As the answer, give a copy of each line below that includes the word "menu".

§ DATA LISTING:
※ ※ ※

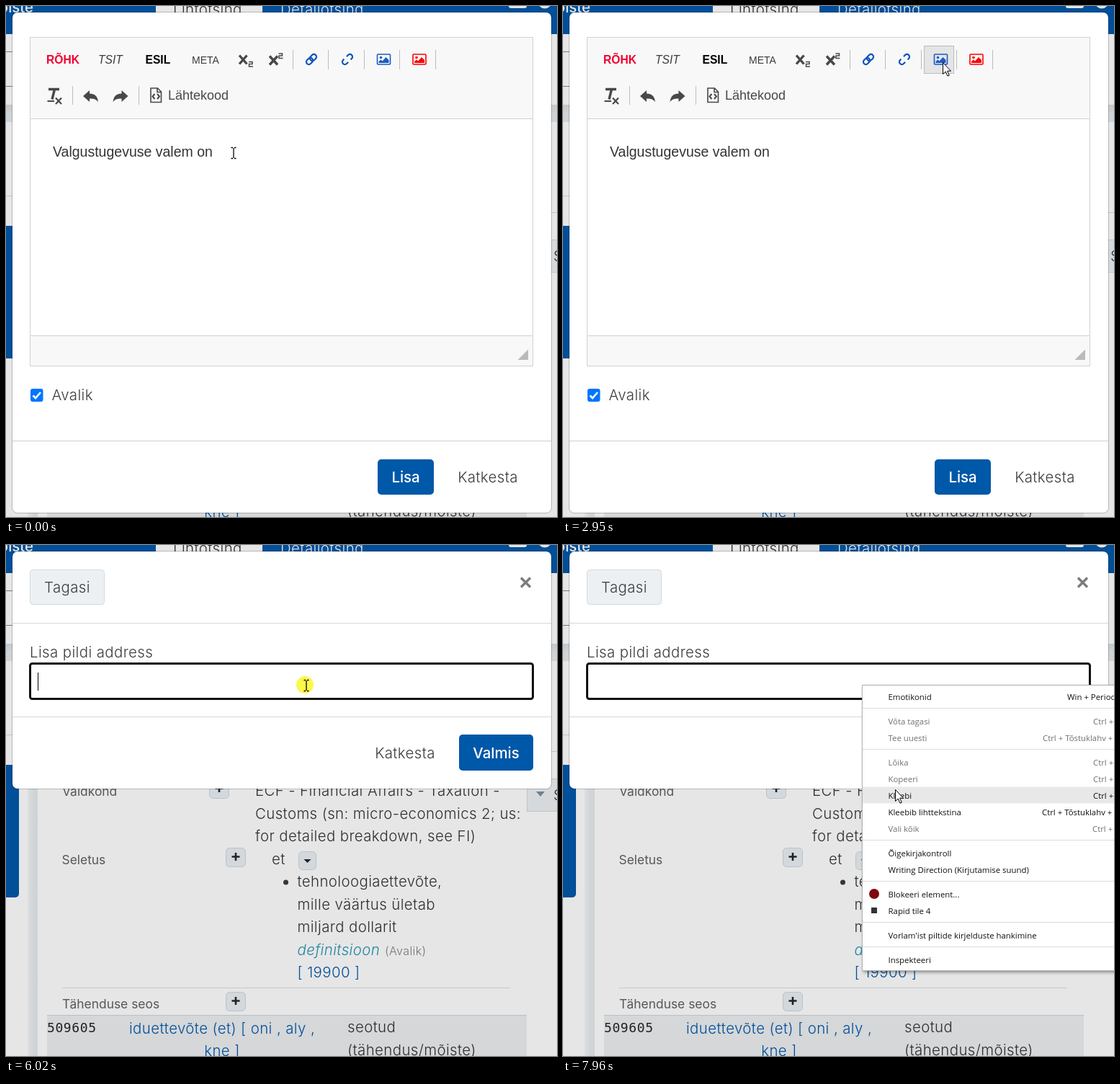
An HTML page that plays this animation: 765 px wide and 709 px high, repeating every 8 s.

```html
<!DOCTYPE html>
<html lang="et">
<head>
<meta charset="utf-8">
<title>Pildi lisamine</title>
<style>
  html, body { margin: 0; width: 100%; height: 100%; overflow: hidden; background: #e6e6e6; }
  svg { display: block; width: 765px; height: 709px; }
  text { font: 350 20.4px Inter, sans-serif; font-optical-sizing: none; letter-spacing: .4px; fill: #3a3c3e; white-space: pre; }
  .label, .strong, .editor text, .menu text { letter-spacing: 0; font-weight: 400; }
  .mid { text-anchor: middle; }
  .white { fill: #fff; }
  .strong { font-weight: 500; }
  .label { font-size: 17.4px; }
  .page text { fill: #2c2f32; }
  .page .label { fill: #55585a; }
  .page .link { fill: #004f98; }
  .page .head { fill: #e6e6e6; }
  .page .def { fill: #1f86a0; font-style: italic; }
  .page .note { font-size: 16px; fill: #707477; }
  .page .code { font: 18px "DejaVu Sans Mono", monospace; letter-spacing: .6px; fill: #222; }
  .editor text { font-family: "Liberation Sans", Arial, sans-serif; }
  .editor .tool { font-size: 15.6px; }
  .editor .bold { font-weight: bold; }
  .menu text { font: 11.4px "Open Sans", sans-serif; fill: #111; }
  .menu .off { fill: #707070; }
  .line { fill: none; stroke: #d1d1d1; }
  .sep { fill: none; stroke: #bcbcbc; }
  .rule { stroke: #d0d9df; }
  .chip { fill: #d3d8dc; stroke: #b8c3cb; }
  .icon { fill: none; stroke: #484848; stroke-width: 2; }
  .panel { fill: #fff; }
  .frame { fill: none; stroke: #000; stroke-opacity: .2; }
</style>
</head>
<body>
<svg viewBox="0 0 765 709">
  <defs>
    <linearGradient id="band" x2="0" y2="1">
      <stop stop-color="#c4c6c8"/><stop offset=".5" stop-color="#ced3d7"/>
    </linearGradient>
    <linearGradient id="gutter">
      <stop stop-color="#dcdee0"/><stop offset=".5" stop-color="#d2d5d7"/><stop offset="1" stop-color="#cfd3d5"/>
    </linearGradient>
    <filter id="shadow" x="-5%" y="-5%" width="115%" height="115%">
      <feDropShadow dx="2" dy="2" stdDeviation="2" flood-opacity=".4"/>
    </filter>
    <g id="plus">
      <rect class="chip" x=".5" y=".5" width="27" height="26" rx="5"/>
      <path d="M14 7v11M8.5 12.5h11" stroke="#222" stroke-width="2.6"/>
    </g>
    <g id="picture">
      <rect x="1" y="1" width="18" height="14" rx="1" fill="none" stroke="currentColor" stroke-width="1.6"/>
      <circle cx="6" cy="5.5" r="1.8" fill="currentColor"/>
      <path d="M3 13V11L6 8.5L8 10.5L13 5L17 9V13Z" fill="currentColor"/>
    </g>
    <path id="reply" d="M0 8L9 0V4.5C16 4.5 20 8 21 16C18 12 14 11 9 11.5V16Z" fill="#484848"/>
  </defs>

  <g class="page">
    <rect width="765" height="709" fill="#e6e6e6"/>
    <rect width="765" height="39" fill="#004f98"/>
    <path d="M208 0h148v39H208z" fill="#e6e6e6"/>
    <text class="head strong" x="38" y="9" text-anchor="end">mõiste</text>
    <text x="232" y="12">Lihtotsing</text>
    <text class="head" x="381" y="12">Detailotsing</text>
    <rect x="698" y="-12" width="25" height="15" rx="3" fill="#e6e6e6"/>
    <circle cx="748" cy="-6" r="9.5" fill="#e6e6e6"/>
    <path d="M0 63.5H20M0 111.5H20" stroke="#777"/>
    <rect y="137" width="765" height="24" fill="url(#band)"/>
    <path d="M0 263.5H30M745 286.5H765" stroke="#c0c4c7"/>
    <path d="M0 305H18V484a5 5 0 0 1-5 5H0z" fill="#004f98"/>
    <rect x="30" y="161" width="14" height="548" fill="url(#gutter)"/>
    <rect x="723.5" y="324.5" width="60" height="45" fill="#d5d9dc" stroke="#bec5ca"/>
    <path d="M736 342h12l-6 7z" fill="#70818c"/>
    <text x="760" y="354">S</text>

    <text class="label" x="78" y="348">Valdkond</text>
    <use href="#plus" x="282" y="325"/>
    <text x="346" y="348">ECF - Financial Affairs - Taxation -</text>
    <text x="346" y="380">Customs (sn: micro-economics 2; us:</text>
    <text x="346" y="411">for detailed breakdown, see FI)</text>
    <text class="label" x="77.5" y="443">Seletus</text>
    <use href="#plus" x="305" y="420"/>
    <text x="369" y="443">et</text>
    <rect class="chip" x="406.5" y="425.5" width="24" height="25" rx="5"/>
    <path d="M413.5 436h10l-5 5z" fill="#222"/>
    <circle cx="388.5" cy="468" r="3.5" fill="#33373a"/>
    <text x="404.5" y="474">tehnoloogiaettevõte,</text>
    <text x="404.5" y="505.5">mille väärtus ületab</text>
    <text x="404.5" y="537">miljard dollarit</text>
    <text class="def" x="404.5" y="569">definitsioon</text>
    <text class="note" x="526" y="569">(Avalik)</text>
    <text class="link" x="404.5" y="600">[ 19900 ]</text>
    <path d="M78 614.5H700" stroke="#c3c8cb"/>
    <text class="label" x="78" y="643">Tähenduse seos</text>
    <use href="#plus" x="305" y="620"/>
    <rect x="57" y="653" width="666" height="56" fill="#d5d7d9"/>
    <path d="M57 652.5H723" stroke="#b4c2cc"/>
    <text class="code" x="57" y="676">509605</text>
    <text class="link mid" x="300" y="678">iduettevõte (et) [ oni , aly ,</text>
    <text class="link mid" x="300" y="709">kne ]</text>
    <text x="474" y="676">seotud</text>
    <text x="474" y="708">(tähendus/mõiste)</text>
  </g>

  <g id="editorDialog">
    <rect class="panel" x="9" y="9" width="748" height="694" rx="7"/>
    <rect class="frame" x="8.5" y="8.5" width="749" height="695" rx="7.5"/>
    <path d="M34 44H731V156H34zM34 458H731V499H34z" fill="#f8f8f8"/>
    <path class="line" d="M33.5 43.5H731.5V499.5H33.5zM34 156.5H731M34 457.5H731"/>
    <path d="M725 476.5V491H710.5z" fill="#bababa"/>
    <path class="sep" d="M398.5 61v27M447.5 61v27M497.5 61v27M546.5 61v27M596.5 61v27M92.5 111v26M184.5 111v26"/>
    <g class="editor">
      <text class="tool bold" x="56" y="80" style="fill:#f00030">RÕHK</text>
      <text class="tool" x="128" y="80" style="font-style:italic">TSIT</text>
      <text class="tool bold" x="193.5" y="80" style="fill:#000">ESIL</text>
      <text x="258" y="80" style="font-size:14px">META</text>
      <text x="225" y="130" style="font-size:18px;fill:#484848">Lähtekood</text>
      <text x="65" y="209" style="font-size:19.5px;fill:#333">Valgustugevuse valem on</text>
    </g>
    <g class="icon">
      <path d="M324 68.5L334.5 80.5M334.5 68.5L324 80.5M366 69.5L377 81.5M377 69.5L366 81.5" stroke-width="3.4"/>
      <path d="M337 77.5h5v3h-4.5v3.5h5.5M378.5 66h5v3h-4.5v3.5h5.5" stroke-width="1.5"/>
      <path d="M59 115.5H74M67.5 115.5L64 129.5" stroke-width="3.4"/>
      <path d="M57.5 132H67M69 127.5L77 136M77 127.5L69 136" stroke-width="2.2"/>
      <path d="M201 114H210.5L215.5 119V133.5H201zM210 114V119.5H215.5" stroke-width="1.6"/>
      <path d="M206.5 122L203.5 125.5L206.5 129M210 122L213 125.5L210 129"/>
    </g>
    <g fill="none" stroke="#0f55bd" stroke-width="2.2">
      <g transform="translate(424 74) rotate(-45)">
        <rect x="-8.5" y="-3.5" width="10" height="7" rx="3.5"/>
        <rect x="-1.5" y="-3.5" width="10" height="7" rx="3.5"/>
      </g>
      <g transform="translate(474 74) rotate(-45)">
        <path d="M-3 -3.5H-5a3.5 3.5 0 0 0 0 7H-2M2 -3.5H5a3.5 3.5 0 0 1 0 7H3"/>
      </g>
    </g>
    <use href="#reply" x="107" y="117"/>
    <use href="#reply" transform="translate(169.5 117) scale(-1 1)"/>
    <rect id="toolHover" x="501.5" y="55.5" width="41" height="38" fill="#e5e5e5" stroke="#bcbcbc"/>
    <use href="#picture" x="514.5" y="66" color="#1a5bc4"/>
    <use href="#picture" x="564" y="66" color="#f00"/>
    <path id="editorCaret" d="M292.5 191v22" stroke="#000"/>
    <rect x="34" y="531" width="17.5" height="18" rx="3" fill="#0075ff"/>
    <path d="M37.5 540.5l3.5 3.5l7-8" fill="none" stroke="#fff" stroke-width="2.6"/>
    <text x="63.5" y="547">Avalik</text>
    <path class="line" d="M9 603.5H757"/>
    <rect x="516" y="629" width="78" height="49" rx="5" fill="#0058a9"/>
    <text class="white strong mid" x="555" y="661">Lisa</text>
    <text class="mid" x="669" y="661">Katkesta</text>
  </g>

  <g id="addressDialog">
    <rect class="panel" x="9" y="9" width="748" height="329" rx="7"/>
    <rect class="frame" x="8.5" y="8.5" width="749" height="330" rx="7.5"/>
    <path class="rule" d="M9 108.5H757M9 238.5H757"/>
    <rect x="33.5" y="34.5" width="103" height="48" rx="4" fill="#edf0f2" stroke="#cddae1"/>
    <text class="mid" x="85" y="66">Tagasi</text>
    <path d="M715 45.5L728 58.5M728 45.5L715 58.5" stroke="#7c7c7c" stroke-width="3.4"/>
    <text x="33" y="156">Lisa pildi address</text>
    <rect id="plainField" x="33.5" y="164.5" width="698" height="49" rx="3" fill="#fff" stroke="#666"/>
    <rect id="focusField" x="33.5" y="164.5" width="698" height="49" rx="3" fill="#fff" stroke="#101010" stroke-width="3"/>
    <path id="fieldCaret" d="M44.5 177v25" stroke="#000"/>
    <text class="mid" x="554" y="296">Katkesta</text>
    <rect x="629" y="263" width="103" height="50" rx="5" fill="#0058a9"/>
    <text class="white strong mid" x="680.5" y="296">Valmis</text>
  </g>

  <g id="menu" class="menu">
    <rect x="415.5" y="194.5" width="380" height="396" fill="#fff" stroke="#b4b4b4" filter="url(#shadow)"/>
    <rect id="rowHover" x="416" width="349" height="23" fill="#e8e8e8"/>
    <path d="M416 226.5H765M416 283.5H765M416 409.5H765M416 466.5H765M416 523.5H765M416 557.5H765" stroke="#dcdcdc"/>
    <circle cx="432" cy="484" r="7" fill="#800610"/>
    <rect x="428" y="503" width="8" height="8" fill="#333"/>
  </g>

  <circle id="glow" r="12" fill="#fbf84c" style="mix-blend-mode:multiply"/>
  <g id="pointer">
    <path id="arrow" d="M.5 .5V16.5L4.2 13L7 19.2L9.3 18.2L6.6 12.2H11.5Z" fill="#fff" stroke="#000"/>
    <path id="beam" d="M-1.5 -6.5H1M3 -6.5H5.5M2 -6V8M-1.5 8.5H1M3 8.5H5.5" stroke="#000" stroke-width="1.3"/>
  </g>
</svg>
<script>
const LOOP = 8000;
const el = id => document.getElementById(id);
const show = (id, on) => el(id).style.display = on ? '' : 'none';
const within = (v, from, to) => v >= from && v < to;

// Row centre, label, shortcut, shortcut x, disabled
const rows = [
  [210, 'Emotikonid', 'Win + Period', 700],
  [244, 'Võta tagasi', 'Ctrl + Z', 736, true],
  [267, 'Tee uuesti', 'Ctrl + Tõstuklahv + Z', 666, true],
  [301, 'Lõika', 'Ctrl + X', 736, true],
  [324, 'Kopeeri', 'Ctrl + C', 736, true],
  [347, 'Kleebi', 'Ctrl + V', 736],
  [370, 'Kleebib lihttekstina', 'Ctrl + Tõstuklahv + V', 665],
  [393, 'Vali kõik', 'Ctrl + A', 735, true],
  [427, 'Õigekirjakontroll'],
  [450, 'Writing Direction (Kirjutamise suund)'],
  [484, 'Blokeeri element...'],
  [507, 'Rapid tile 4'],
  [541, "Vorlam'ist piltide kirjelduste hankimine"],
  [575, 'Inspekteeri']
];

function addText(x, y, content, off) {
  const node = document.createElementNS('http://www.w3.org/2000/svg', 'text');
  node.setAttribute('x', x);
  node.setAttribute('y', y);
  if (off) node.setAttribute('class', 'off');
  node.textContent = content;
  el('menu').append(node);
}
for (const [y, label, keys, x, off] of rows) {
  addText(451.5, y + 4.5, label, off);
  if (keys) addText(x, y + 4.5, keys, off);
}

// Pointer hot spot: time, x, y
const path = [
  [0, 313.5, 203], [789, 313.5, 203], [790, 316.5, 202], [1130, 316.5, 202],
  [1500, 395, 160], [1930, 477, 117], [2070, 500, 106], [2400, 520, 88],
  [2750, 527, 79], [3080, 526.5, 77], [4880, 526.5, 77], [5220, 415, 194],
  [7500, 415, 194], [7700, 436, 252], [7960, 461, 339], [8000, 461, 339]
];

function pointerAt(t) {
  const i = path.findIndex(p => p[0] > t);
  const [t0, x0, y0] = path[i - 1], [t1, x1, y1] = path[i];
  const k = (t - t0) / (t1 - t0);
  return [x0 + (x1 - x0) * k, y0 + (y1 - y0) * k];
}

function draw(t) {
  const [x, y] = pointerAt(t);
  const address = t >= 4540, menu = t >= 7430;
  const overText = address
    ? t < 7230 && within(y, 164, 214)
    : within(y, 157, 457);

  show('editorDialog', !address);
  show('addressDialog', address);
  show('toolHover', within(x, 501, 543) && within(y, 55, 94));
  show('editorCaret', within(t, 3740, 4270));
  show('plainField', t < 6020);
  show('focusField', t >= 6020);
  show('fieldCaret', within(t, 6020, 6490) || within(t, 7030, 7560));

  show('menu', menu);
  const row = rows.find(r => Math.abs(r[0] - y) <= 11.5);
  show('rowHover', menu && x > 416 && row);
  if (row) el('rowHover').setAttribute('y', row[0] - 11.5);

  show('glow', within(t, 3740, 4540) || within(t, 6020, 6490));
  el('glow').setAttribute('transform', `translate(${x} ${y})`);
  show('arrow', !overText);
  show('beam', overText);
  el('pointer').setAttribute('transform', `translate(${Math.round(x)} ${Math.round(y)})`);
}

function tick() {
  draw(performance.now() % LOOP);
  requestAnimationFrame(tick);
}
tick();
</script>
</body>
</html>
```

※ ※ ※

§ ANSWER BOX:
  .label, .strong, .editor text, .menu text { letter-spacing: 0; font-weight: 400; }
  .menu text { font: 11.4px "Open Sans", sans-serif; fill: #111; }
  .menu .off { fill: #707070; }
  <g id="menu" class="menu">
  el('menu').append(node);
  const address = t >= 4540, menu = t >= 7430;
  show('menu', menu);
  show('rowHover', menu && x > 416 && row);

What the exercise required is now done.